Dr. Reinhold Niebuhr was a theologian and orator.  He was an outspoken critic of poor industry conditions in factories.  He supported unions by letting organizers use his pulpit to advocate for workers rights.  He edited the magazine Christianity and Crisis for more than twenty years, and published a number of books and essays, including The Nature and Destiny of Man.  He was married to Ursula Keppel-Compton, a leading figure at Barnard College, who worked with Niebuhr on his writing.

The Classic Pamela Positive: How Mahatma Gandhi Teaches Us: To Be…Love and Change, Start with You Now

“You must be the change you wish to see in the world.”

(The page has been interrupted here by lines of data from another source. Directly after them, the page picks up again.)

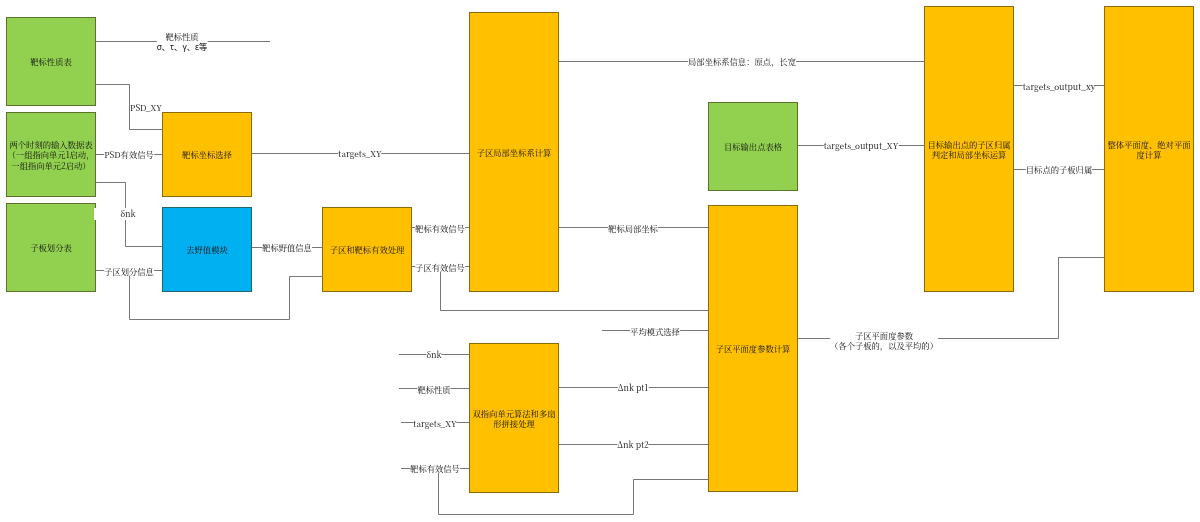
<!DOCTYPE html>
<html lang="zh-CN">
<head>
<meta charset="utf-8">
<title>平面度计算流程</title>
<style>
:root {
  --table: #92d050;
  --process: #ffc000;
  --filter: #00b0f0;
  --line: #555;
  --ink: #111;
  --paper: #fff;
}
* { box-sizing: border-box; }
html, body { margin: 0; overflow: hidden; background: var(--paper); }
.diagram {
  position: relative;
  width: 1200px;
  height: 522px;
  overflow: hidden;
  background: var(--paper);
  color: var(--ink);
  font: 500 8.3px/10.4px "Noto Serif CJK SC", "Noto Serif", serif;
  text-align: center;
  white-space: nowrap;
}
.wires { position: absolute; left: 0; top: 0; fill: none; stroke: var(--line); stroke-width: 0.8; }
.node {
  position: absolute;
  left: var(--x);
  top: var(--y);
  width: 90px;
  height: var(--h);
  display: flex;
  align-items: center;
  justify-content: center;
  border: 1px solid rgba(60, 50, 20, .6);
}
.table { background: var(--table); }
.process { background: var(--process); }
.filter { background: var(--filter); }
.label {
  position: absolute;
  left: var(--x);
  top: var(--y);
  transform: translate(-50%, -50%);
  background: var(--paper);
}
.wide { width: 68px; height: 12px; }
.symbols { font-family: "Noto Sans", "Noto Sans CJK SC", sans-serif; }
</style>
</head>
<body>
<main class="diagram">
  <svg class="wires" width="1200" height="522" viewBox="0 0 1200 522" aria-hidden="true">
    <path d="M95 41.5H270"/>
    <path d="M95 84.5H129.500V129.500H163"/>
    <path d="M95 154.500H163"/>
    <path d="M95 182.500H125.500V246.500H163"/>
    <path d="M95 270.500H163"/>
    <path d="M129.500 271V319.500H289.500V276.500H323"/>
    <path d="M251 153.500H470"/>
    <path d="M251 247.500H323"/>
    <path d="M411 227.500H470"/>
    <path d="M411 266.500H470"/>
    <path d="M440.500 267V310.500H709"/>
    <path d="M558 61.500H925"/>
    <path d="M558 227.500H709"/>
    <path d="M602 330.500H709"/>
    <path d="M399 354.500H470"/>
    <path d="M399 388.500H470"/>
    <path d="M401 422.500H470"/>
    <path d="M401 468.500H470"/>
    <path d="M438.500 469V514.500H633.500V479.500H709"/>
    <path d="M558 387.500H709"/>
    <path d="M558 444.500H709"/>
    <path d="M797 145.500H925"/>
    <path d="M797 338.500H831M938 338.500H1058.500V257.500H1105"/>
    <path d="M1013 85.500H1105"/>
    <path d="M1013 169.500H1105"/>
  </svg>

  <div class="node table" style="--x:6px;--y:17px;--h:89px">靶标性质表</div>
  <div class="node table" style="--x:6px;--y:112px;--h:85px">两个时刻的输入数据表<br>（一组指向单元1启动，<br>一组指向单元2启动）</div>
  <div class="node table" style="--x:6px;--y:203px;--h:89px">子板划分表</div>
  <div class="node process" style="--x:162px;--y:112px;--h:85px">靶标坐标选择</div>
  <div class="node filter" style="--x:162px;--y:207px;--h:85px">去野值模块</div>
  <div class="node process" style="--x:322px;--y:207px;--h:85px">子区和靶标有效处理</div>
  <div class="node process" style="--x:469px;--y:12px;--h:280px">子区局部坐标系计算</div>
  <div class="node process" style="--x:469px;--y:343px;--h:150px">双指向单元算法和多扇<br>形拼接处理</div>
  <div class="node table" style="--x:708px;--y:102px;--h:89px">目标输出点表格</div>
  <div class="node process" style="--x:708px;--y:205px;--h:287px">子区平面度参数计算</div>
  <div class="node process" style="--x:924px;--y:6px;--h:286px">目标输出点的子区归属<br>判定和局部坐标运算</div>
  <div class="node process" style="--x:1104px;--y:6px;--h:286px">整体平面度、绝对平面<br>度计算</div>

  <div class="label" style="--x:182px;--y:42px">靶标性质<br><span class="symbols">σ、τ、γ、ε等</span></div>
  <div class="label" style="--x:146px;--y:107px">PSD_XY</div>
  <div class="label" style="--x:129px;--y:154px">PSD有效信号</div>
  <div class="label wide" style="--x:128px;--y:214px">δnk</div>
  <div class="label" style="--x:129px;--y:271px">子区划分信息</div>
  <div class="label" style="--x:360px;--y:153px">targets_XY</div>
  <div class="label" style="--x:287px;--y:247px">靶标野值信息</div>
  <div class="label" style="--x:440px;--y:228px">靶标有效信号</div>
  <div class="label" style="--x:440px;--y:267px">子区有效信号</div>
  <div class="label" style="--x:742px;--y:61px">局部坐标系信息：原点，长宽</div>
  <div class="label" style="--x:633px;--y:228px">靶标局部坐标</div>
  <div class="label" style="--x:655px;--y:331px">平均模式选择</div>
  <div class="label" style="--x:434px;--y:354px">δnk</div>
  <div class="label" style="--x:434px;--y:389px">靶标性质</div>
  <div class="label" style="--x:435px;--y:423px">targets_XY</div>
  <div class="label" style="--x:435px;--y:468px">靶标有效信号</div>
  <div class="label" style="--x:633px;--y:387px">Δnk pt1</div>
  <div class="label" style="--x:633px;--y:444px">Δnk pt2</div>
  <div class="label" style="--x:861px;--y:145px">targets_output_XY</div>
  <div class="label" style="--x:884px;--y:340px">子区平面度参数<br>（各个子板的，以及平均的）</div>
  <div class="label" style="--x:1059px;--y:86px">targets_output_xy</div>
  <div class="label" style="--x:1059px;--y:169px">目标点的子板归属</div>
</main>
</body>
</html>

– Mahatma Gandhi

 

The key word here from one of our greatest leaders is ‘be.’ Every day we have a chance to be. And the most important being is loving. Being kind, gracious, and helping others. That can start today. We can and should whisk away frustration, for every moment of frustration is one not spent on being the positive force we hope to be. What type of foundation are you building? One that crumbles from exhaustion and disbelief, cynicism? Or one of solidity, brick, by brick, with each brick contributing Principle, Love, Kindness, Grace, Strength, Truth, Joy…? As Gandhi says… the other key word here is ‘you.’ No one can do this for you. Not your partner, your parents, your best friend or your spouse.  You… are the being.

 

 


 

 

Mahatma Gandhi was a political and spiritual leader during the Indian Independence movement. He preached resistance through non-violence and mass civil disobedience. He led the Indian National Congress and advocated for the end of poverty, for women’s rights and for independence from Britain. He also renounced religious violence and did several fasts in protest against it. Gandhi was deeply inspired by his Hindu faith, while also drawing on other religious philosophy, and advocating religious tolerance. He married Kasturbai Gandhi and they had four children together.